I can’t really ever know. That’s a big part of the lesson isn’t it? The pursuit of information taken to extremes closes us to the reality that we can never know any more than a statistically meaningless fraction of the infinity of all there is to know.
I return here as an act of practice, as much to find where I am as to pass on whatever that effort might contribute to someone reading it. I work at returning to the same question from different angles. This desire to re-frame and repeat tangled up in a mixture of potential obsession and a rigor for getting it right. Each step may halt, it might wander, it might be infuriatingly obscure or even obtuse in a persistence to avoid the familiar construction, the easy, “Oh yeah! I get it!” That so often is the first sign someone has lost the opportunity to see by the reflected light of an insight and has locked back into the pursuit of the next bit of information.
This is the way we inhabit our predicament. At least that might be true. It never disappears the way a solved problem would, but then again it never bores us like a piece of stale information would.
The next time you are in earshot of a blind person tapping along with a cane close your eyes. I think you might smile at the gift of finding your own way on the echoes of their tapping. You might also smile at the bond that’s come up between you, no matter how one-sided it might be, unless you took the trouble to let them know what they’ve given you, and thanked them.
This might be where compassion, conviviality, creativity, and dialogue come together. This could be a unified theory that wouldn’t be challenged by news from Cern. What helps us find out where we are is a gift. Recognizing and accepting that gift requires opening ourselves to compassion. This leads us to the joys of conviviality. Gives us an entrance into creativity and sets the stage for dialogue.

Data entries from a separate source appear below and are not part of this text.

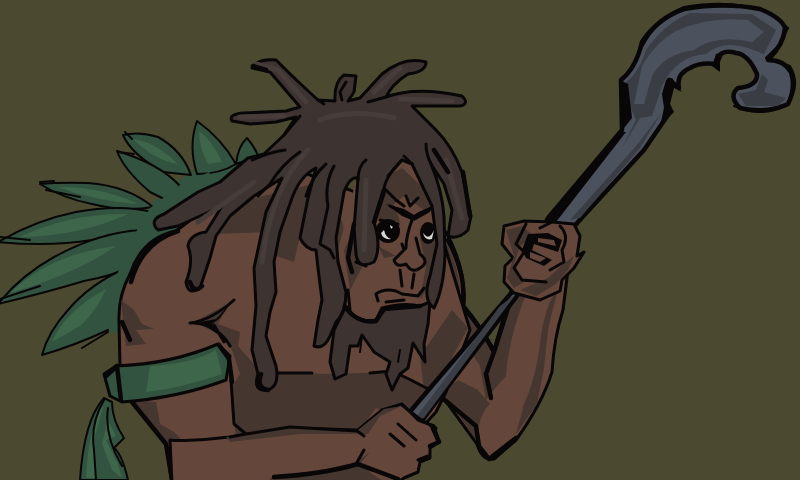
<!DOCTYPE html>
<html lang="en">
<head>
<meta charset="utf-8">
<title>Shaman with a crooked staff</title>
<style>
:root {
  --ground: #4b4a31;
  --leaf: #31533f;
  --leaf-light: #3d664b;
  --skin: #65463a;
  --skin-light: #6d4b3e;
  --skin-shade: #45362f;
  --hair: #3d3432;
  --hair-light: #463c3a;
  --staff: #4b515d;
  --staff-shade: #3b3d45;
  --ink: #080606;
}
html, body { margin: 0; width: 800px; height: 480px; overflow: hidden; background: var(--ground); }
svg { display: block; }
.ink { stroke: var(--ink); stroke-width: 3; stroke-linejoin: round; stroke-linecap: round; }
.bold { stroke-width: 4.5; }
.thin { stroke-width: 2; }
.line { fill: none; }
.leaf { fill: var(--leaf); }
.leaf-light { fill: var(--leaf-light); }
.skin { fill: var(--skin); }
.skin-light { fill: var(--skin-light); }
.shade { fill: var(--skin-shade); }
.hair { fill: var(--hair); }
.hair-light { fill: none; stroke: var(--hair-light); stroke-width: 5; stroke-linecap: round; }
.staff { fill: var(--staff); }
.staff-shade { fill: var(--staff-shade); }
.solid { fill: var(--ink); }
.eye { fill: #d5d6d4; }
</style>
</head>
<body>
<svg width="800" height="480" viewBox="0 0 800 480" role="img" aria-label="A hunched shaman with dreadlocks and a leaf collar grips a crooked staff">
  <rect width="800" height="480" fill="var(--ground)"/>

  <g id="leaf-collar">
    <path class="leaf" d="M150 205L190 172L236 162L262 150L240 200L160 250L122 330L108 330L118 280Z"/>
    <path class="leaf ink thin" d="M236 164Q238 146 247 138Q255 147 258 156Z"/>
    <path class="leaf ink thin" d="M197 174Q188 146 197 121Q221 138 236 164Q220 174 197 174Z"/>
    <path class="leaf ink thin" d="M191 175Q182 150 158 137Q140 131 123 135Q131 154 163 172Z"/>
    <path class="leaf ink thin" d="M180 186Q160 164 117 151Q124 170 150 192L166 200Z"/>
    <path class="leaf ink thin" d="M153 207Q128 186 88 183Q60 182 40 184Q62 198 92 204Q124 212 153 207Z"/>
    <path class="leaf ink thin" d="M152 212Q120 204 76 212Q36 220 -2 242Q50 247 92 240Q126 232 148 230Z"/>
    <path class="leaf ink thin" d="M142 230Q100 232 54 257Q20 276 -2 304Q48 292 84 281Q112 276 128 268Z"/>
    <path class="leaf ink thin" d="M126 268Q90 284 68 310Q48 332 42 355Q76 345 108 330"/>
    <path class="leaf" d="M150 208L184 182L210 172L200 210L150 240L122 330L110 334L118 272L138 228Z"/>
    <g class="leaf-light">
      <path d="M199 131Q212 140 222 162L208 164Q199 148 199 131Z"/>
      <path d="M133 139Q156 142 178 164Q154 160 133 139Z"/>
      <path d="M58 187Q100 186 138 204Q94 201 58 187Z"/>
      <path d="M20 237Q70 213 128 214Q80 236 20 237Z"/>
      <path d="M10 293Q50 254 116 246Q76 274 10 293Z"/>
      <path d="M52 342Q64 312 106 289Q96 312 80 326Z"/>
    </g>
    <path class="ink thin line" d="M40 182L54 181M46 190L80 197M0 237L30 240M0 299L40 286M118 152L134 154M125 132L132 139M82 348L108 332"/>
  </g>

  <g id="raised-arm">
    <path class="skin ink" d="M430 250L446 232Q466 268 464 306Q478 322 494 350L512 288L568 270L563 310Q554 338 552 372Q542 404 516 440L494 459Q482 461 477 444L442 396L416 372Z"/>
    <path class="shade" d="M494 356L514 292L526 294Q508 340 506 376Q490 394 486 400L480 366L452 322L462 310Q484 330 494 356Z"/>
    <path class="shade" d="M446 242Q462 272 460 304L450 306Q452 270 440 254ZM442 392L476 440Q480 412 490 404L478 390L458 380Z"/>
    <path class="shade" d="M560 284Q552 310 548 330L544 368L537 404L516 434L524 404Q536 378 540 344Q544 306 560 284Z"/>
    <path class="ink bold line" d="M464 308Q480 326 494 352L486 374L491 398M440 396L476 426L479 446L489 459L516 438M448 240Q466 274 463 302M513 292L494 352"/>
  </g>

  <g id="torso">
    <path class="skin ink" d="M176 231Q142 238 130 274Q118 296 119 322L120 366L132 402L166 444L172 484L370 484L436 412L446 392L470 330L440 230L350 190L270 160Z"/>
    <path class="shade" d="M231 388L240 374L262 372L330 374L392 372L414 382L432 390L410 424L376 408L360 430L290 428L236 438Z"/>
    <path class="shade" d="M222 206L330 180L350 250L338 292L326 250L300 236L294 262L276 256L270 232L216 234Z"/>
    <path class="shade" d="M452 310L468 328L440 380L424 390L420 356Z"/>
    <path class="shade" d="M121 300L134 310L142 324L154 329L136 330L146 344L126 346ZM132 400L156 402L160 424L174 432L188 446L178 458L176 480L172 480L166 444Z"/>
    <path class="shade" d="M194 322Q212 312 232 302L222 316L218 324L240 332L238 346L252 362L262 374L240 374L232 350L222 336Z"/>
    <path class="ink line" d="M190 323Q212 320 234 300M196 322Q220 328 230 346M214 325L224 342M260 366Q264 373 276 373L312 373M370 373L392 371Q412 380 430 390M231 380L234 424L246 434"/>
    <path class="ink bold line" d="M122 322L130 340M120 368L132 402L166 444L172 480M131 282Q142 242 178 231"/>
    <path class="solid" d="M190 324L216 319L230 304L220 318L212 324L226 340L206 326Z"/>
  </g>

  <g id="armband">
    <path class="leaf ink thin" d="M104 398Q84 420 80 480H128Q122 454 114 448L124 438Q112 420 112 402Z"/>
    <path class="leaf-light" d="M104 404Q88 428 86 478L96 478L94 440ZM108 420L116 436L106 440L118 464L122 478L112 470L102 444Z"/>
    <path class="ink thin line" d="M104 400Q90 424 94 450L96 480M108 408Q104 436 122 466"/>
    <path class="leaf ink" d="M116 366Q172 364 218 344L230 356L226 380Q178 398 122 402L110 396L104 374Z"/>
    <path class="leaf-light" d="M150 366Q192 364 216 350L222 374Q182 388 146 392Z"/>
    <path class="ink bold line" d="M106 376L117 366L121 400M219 345L229 359L232 382"/>
  </g>

  <g id="staff">
    <path class="staff ink bold" d="M356 484L408 414L512 292L548 218L622 130L621 80Q636 68 642 42Q658 18 684 9Q724 2 760 9Q782 18 785 28Q784 44 768 60Q784 60 791 72Q796 88 788 104Q766 114 740 108Q728 96 738 88Q758 86 757 74Q748 54 736 53Q718 48 716 64Q700 62 690 68Q676 74 679 88L669 80L666 98L670 112L644 150L578 222L520 292L424 418L380 484Z"/>
    <path class="staff-shade" d="M626 82Q638 74 646 50Q664 24 690 13L752 14L776 30L764 54L748 48Q722 40 706 54Q676 56 662 86L652 116L640 118L622 148L636 120L630 106Z"/>
    <path class="staff" d="M642 66Q656 42 676 31Q708 16 748 20L764 32L752 42Q716 34 694 50Q664 54 652 76L644 104L634 104Z"/>
    <path class="staff-shade" d="M738 94L756 90L762 74L768 80L764 92L786 98L778 106L746 106ZM570 220L636 146L662 112L640 148L580 218ZM414 420L500 306L516 294L424 418Z"/>
    <path class="solid" d="M666 80L672 78L682 92L674 88L670 104L674 112L660 126L664 108L662 94ZM712 66L716 54L724 52L720 62L720 72ZM620 80L628 84L632 118L624 128ZM546 220L618 132L626 132L556 222Z"/>
    <path class="ink thin line" d="M636 60Q652 20 684 7Q736 -2 770 14L788 28L780 44L766 58L790 66Q802 86 786 106Q760 118 734 106"/>
  </g>

  <g id="upper-hand">
    <path class="skin ink" d="M504 226L524 221L552 222L574 224L580 236L577 256L584 252L574 268L562 280L560 291L540 300L514 293L504 282L505 266L513 258L502 244Z"/>
    <path class="shade" d="M506 230L522 226L534 236L520 246L514 264L524 282L514 288L507 278L514 256ZM548 278L566 262L574 256L568 270L556 284L536 296L520 290Z"/>
    <path class="solid" d="M528 234L548 233L562 240L558 252L534 244L532 250L552 260L544 266L526 258L522 250Z"/>
    <path class="skin" d="M538 238L554 240L556 246L538 242ZM530 252L546 258L540 262L530 258Z"/>
    <path class="ink line" d="M526 224L516 244L524 252L514 268L522 280L546 282M560 226Q570 236 562 250L564 262L550 270M552 222L540 228"/>
  </g>

  <g id="lower-arm">
    <path class="skin ink" d="M170 440Q184 442 230 437L290 428L358 430L382 410L402 404L418 420L434 426L439 442L430 448L430 458L420 462L418 472L404 478L396 484H172Z"/>
    <path class="shade" d="M226 437L290 427L358 430L384 409L402 406L380 416L368 434L300 434L230 442ZM356 462L370 452L360 464L372 474L388 484H330L346 474ZM270 478L330 468L356 462L350 484H270Z"/>
    <path class="ink line" d="M230 437L246 434L290 427L357 431L364 436M402 405L421 420L436 428M372 470L356 464L364 450M398 424L416 440M390 434L404 446M418 460L428 456"/>
    <path class="ink bold line" d="M274 477Q324 474 358 464L374 470L398 479M432 426L439 442L430 446"/>
  </g>

  <g id="face">
    <path class="skin" d="M338 250L356 180L410 160L438 200L440 262L426 312L376 322L346 308Z"/>
    <path class="shade" d="M376 182L402 168L432 196L434 206L424 210L404 196L394 204L400 222L378 218L368 256L350 290L344 250ZM420 238L436 240L436 274L420 300L426 266ZM378 246L396 256L384 258Z"/>
    <ellipse class="solid" cx="388" cy="231" rx="12" ry="12"/>
    <ellipse class="solid" cx="428" cy="233" rx="8" ry="11"/>
    <path class="eye" d="M381 233Q383 240 391 239Q386 238 384 230ZM390 225L393 227L391 229ZM423 233Q425 241 432 239L434 230Q430 239 426 236Z"/>
    <path class="ink line" d="M384 188L396 200L404 206M390 206L404 213L412 218L420 213L432 208M406 196L410 206L418 198M380 220L398 224M412 220Q406 236 406 248L394 260Q396 268 406 264Q412 274 420 268Q430 262 420 254L416 238M402 244L404 250M376 294Q384 288 396 291L402 294L418 296L424 288M400 270L402 286M414 274L412 288M376 294L378 301M386 302L404 300M356 262L366 266M348 290L350 310"/>
    <path class="solid" d="M386 204L404 209L414 215L432 206L430 212L414 221L402 216Z"/>
  </g>

  <g id="beard">
    <path class="hair ink" d="M346 306Q356 324 376 320L382 308Q404 302 420 306L430 302L428 324L424 344L425 362L413 343L408 368L400 374L392 390L386 374L390 362L374 352L362 335L358 346L350 346L346 374L335 379L330 362L334 330Z"/>
    <path class="ink bold line" d="M346 308Q358 324 376 321L384 309L420 306"/>
    <path class="ink thin line" d="M362 336L360 352M400 350L398 362"/>
  </g>

  <g id="dreadlocks">
    <path class="hair ink" d="M284 135L296 117L276 122L250 124L232 121Q228 114 244 113L286 111L300 107L282 86L270 72L252 68Q258 58 276 60Q298 82 318 100L335 101Q334 82 344 75L356 76L354 92L348 101L360 98L382 74Q404 56 426 62Q426 72 408 74Q392 84 386 97Q416 86 462 96Q470 104 460 106L412 106L422 116L436 130Q452 146 462 172L471 216L468 230Q458 240 448 236L452 210L444 184L431 164Q442 190 444 216L445 254Q444 288 434 308Q422 300 430 276L437 244L432 206L412 164L402 160Q382 180 384 194L374 222Q382 248 374 262Q358 270 356 254L354 228L358 178Q350 176 344 192L336 238L338 262L346 292Q346 312 336 322L330 336Q324 350 314 346L318 320L322 300L318 268L316 250Q306 250 300 238L308 198L316 168Q300 176 292 198L280 232L274 262L276 292L270 312L266 336L276 366Q280 386 268 390Q252 392 258 374L252 350L256 306L254 268L260 240L266 212L282 178L254 196L230 216L216 236L210 258L200 288Q188 296 186 282Q194 262 188 246Q190 234 206 232L222 206L200 216L178 226L158 230Q148 220 164 214L198 192L220 182L248 158L264 154Z"/>
    <path class="hair-light" d="M256 64L278 70L306 102M240 117L284 116M400 68L374 92M400 99L452 101M320 120Q350 108 394 118M446 160L462 218M308 150Q272 186 262 262M198 222L254 182M366 180L364 250"/>
    <path class="ink line" d="M284 135L300 116M285 150Q270 152 252 160M300 152Q282 164 270 184L258 196M326 164Q312 176 306 196M334 166Q324 184 328 206L320 244L330 250M358 180Q358 166 366 160M402 160L388 176M412 164L404 156M431 164Q426 154 426 144M346 82L340 92L342 100M318 100L324 104M386 97L368 102M330 250L334 258"/>
    <path class="ink bold line" d="M354 224L348 258L352 272M374 222L384 190M190 282Q194 294 202 286M261 374Q256 388 268 390M434 150L448 172M463 172L470 216M253 66L266 70"/>
  </g>
</svg>
</body>
</html>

Here is a dynamic whose utility and connection with what is cannot be matched by any dogged hunt after yet more information.